(518) 441-0508 [email protected]

The Process

If your property is over-assessed, Grievance Day may be able to help.  Grievance Day has helped other Albany, Saratoga and Capital Region area property owners successfully lower their assessments.

If retained I will prepare and submit all required forms and paperwork, interface with the Assessor and/or Board of Assessment Review and, if still necessary, the Small Claims Assessment Review Hearing Officers (you do not have to appear at any hearings if you don’t want to).  With the exception of a few signatures, I will handle all of the details involved in filing your petition.  My fee is reasonable and I provide prompt, professional and courteous service.

Once you decide to proceed I will begin the process. I keep you apprised of my progress and provide you with copies of all submitted paperwork. I have personally assisted hundreds of satisfied customers.

If you would like more information, or to retain my services, please feel free to give me a call at (518) 441-0508, or send an email at [email protected].

Tax Grievance Appeals


If your grievance day appeal is not successful, or you do not get the level of tax relief requested, you can appeal. The next step would be a Small Claims Assessment Review (SCAR) or a Supreme Court trial. You should seek appropriate professional help to complete the grievance day process to avoid having to go to court. If you end up needed to appeal, you should have proper representation. Grievance Day can help you through the process and represent you in all court proceedings as necessary.

Contact Us

Grievance Day
3 Kings Ct
Clifton Park 12065
(518) 441-0508
[email protected]

Estimate Market Value

How to Estimate the Market Value of your Home
Printable PDF version

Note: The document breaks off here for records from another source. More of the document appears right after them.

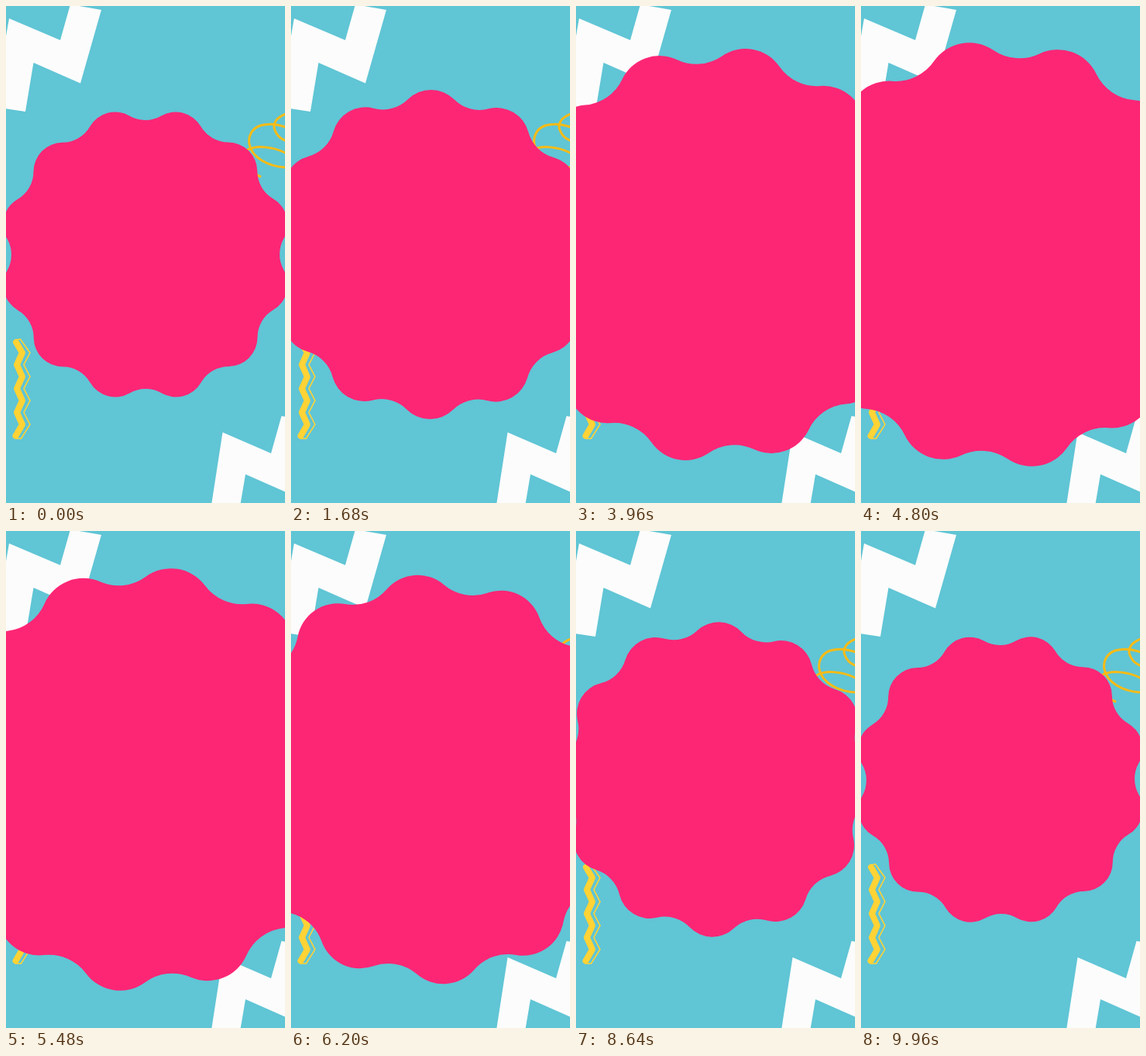
These frames come from a looping animation (360x640 px, 10000 ms). An HTML page:

```html
<!DOCTYPE html>
<html lang="en">
<head>
<meta charset="utf-8">
<title>Rolling scalloped badge</title>
<style>
  html, body { margin: 0; width: 100%; height: 100%; overflow: hidden; background: #60c5d5; }
  svg { display: block; width: 100vw; height: 100vh; }
</style>
</head>
<body>
<svg viewBox="0 0 360 640" preserveAspectRatio="none">
  <rect width="360" height="640" fill="#60c5d5"/>
  <g fill="#fcfcfc">
    <path d="M4 16L70 44L83 -2L123 5L96 99.500L35.500 73L25 136L-16 130Z"/>
    <path d="M279.500 549L342 576L355.500 528L396 535L370 630L309 603L299 662L262 662Z"/>
  </g>
  <g fill="none" stroke="#f8bb16" stroke-width="3" stroke-linecap="round">
    <path d="M364 138C350 142 343 151 347 160C350 168 356 173 366 175"/>
    <path d="M366 158C352 152 338 151 328 154C317 158 312 168 314 178C317 194 337 208 366 208"/>
    <path d="M310 186C322 179 345 180 366 192"/>
    <path d="M322 217L328 219.500"/>
  </g>
  <g fill="none" stroke="#ffd335" stroke-linejoin="round" stroke-linecap="round">
    <path id="thick" stroke-width="8"/>
    <path id="thin" stroke-width="1.600"/>
  </g>
  <path id="badge" fill="#fd2675"/>
</svg>
<script>
const LOOP = 10000;
const LOBES = 12;
const byId = id => document.getElementById(id);

function zigzag(left, right, top, bottom) {
  const pts = [];
  for (let i = 0; i < 7; i++) {
    pts.push(`${i % 2 ? left : right} ${446.5 + i * 15.4}`);
  }
  return `M${top}L${pts.join('L')}L${bottom}`;
}

// Convex lobes joined by tangent concave arcs, centred on the origin
function scallop() {
  const step = 360 / LOBES, r = 179.7, edge = 6.54;
  const at = deg => {
    const a = deg * Math.PI / 180;
    return `${(r * Math.sin(a)).toFixed(2)} ${(-r * Math.cos(a)).toFixed(2)}`;
  };
  let d = `M${at(edge)}`;
  for (let k = 0; k < LOBES; k++) {
    d += `A37.6 37.6 0 0 1 ${at((k + 1) * step - edge)}`;
    d += `A41 41 0 0 0 ${at((k + 1) * step + edge)}`;
  }
  return d + 'Z';
}

byId('thick').setAttribute('d', zigzag(14, 21, '13 433', '12.5 553.5'));
byId('thin').setAttribute('d', zigzag(23, 31, '13 430L18.5 429', '19.5 557L13 557'));
const badge = byId('badge');
badge.setAttribute('d', scallop());

function draw(ms) {
  const s = ms / 1000;
  const scale = 1 + 0.467 * (1 - Math.cos(2 * Math.PI * (ms + 45) / LOOP)) / 2;
  const turn = -(62.75 * s - 0.25 * s * s);
  badge.setAttribute('transform', `translate(180 320) rotate(${turn}) scale(${scale})`);
}

const start = performance.now();
function tick() {
  draw((performance.now() - start) % LOOP);
  requestAnimationFrame(tick);
}
draw(0);
requestAnimationFrame(tick);
</script>
</body>
</html>
```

Why should I estimate my home’s market value?
Establishing your home’s market value gives you greater control over your property taxes, insurance premiums, and the sale or refinancing of your home. Many people hire professional appraisers to estimate their home’s market value. However, there’s no reason why you can’t do it yourself by following a few simple steps outlined below.

What is market value?
Market value is how much a home would sell for under normal conditions. This excludes sales where the buyer or seller is under pressure to act, perhaps due to career relocation, death of a family member, or divorce. Market value is basically an educated guess, but it can be fairly accurate if you apply the right method and consider all the important details.

A number of factors may affect your home’s market value, including:

External characteristics – “curb appeal,” home condition, lot size, popularity of an architectural style of property, water/sewage systems, sidewalk, paved road, etc.
Internal characteristics – size and number of rooms, construction quality, appliance condition, demonstrated “pride of ownership,” heating type, energy efficiency, etc.
Supply and demand – the number of homes for sale versus the number of buyers; how quickly the homes in your area sell.
Location – desirability for a particular school district, neighborhood, etc.
How do I estimate my home’s market value?
We recommend you use the sales comparison approach to estimate your home’s market value. This is the primary method used by professional appraisers and real estate agents to determine the market value of homes.

Begin by researching recent sales of similar properties in the local area. The sale prices of these properties will provide a good place to start with in estimating your home’s value. Try to find sales of least three properties that are comparable to your home. If possible, make sure these properties were sold under normal conditions. You only want properties sold at market value.

Filing a Tax Grievance

Understanding The Property Tax Grievance Process

The property tax grievance process is complicated. You need to complete research, fill out the appropriate forms correctly and write a supporting letter. You also need to get all your paperwork submitted by deadline to your town court.

The Assessment

Your municipality’s assessor does not determine your property taxes, the assessor’s role is to determine what the market value is for your property. The assor performs a comparable sales analysis, similar to a real estate agent or appraiser, when determining the value of your home.

The Assessment Roll

Your tax assessor will determin the assessed value of all the properties in a municipality and publish the tax roll. The roll is a comprehensive listing of all properties, including market value and assessed value. For most municipalities, the roll is published in the first week of May, a few weeks before grievance applications are due.  The purpose of the roll is to provide property owners with fair notice to see the assessor’s determination of their market and assessed value. The tax roll provides the market value and assessed value upon which taxes will be based.

Researching Grounds for a Grievance

A property owners can make a distinct claims for a grievance. Most Grievance Day filings are for Improperly classification or Unequal Assessment.  A claim of “Unequal Assessment” is the most common. It is a contest against the over-estimated the market value of your property, resulting in a higher assessment than other comparable properties.

If the review of your property’s market value compated to the comparable properties demonstrates that your market value was too highly assessed, then you may have grounds for filing a grievance petition.

Grievance Day

To file a complaint grieving your property taxes you must submit appropriate paperwork and supporting documentation by the deadline established by your municipality. The deadline is usually a few weeks after the roll is published in May. This is “Grievance Day” for the Greater Capital Region.   On Grievance Day a Board of Assessment Review (“BAR”) will meet to start the process of evaluating grievance petitions.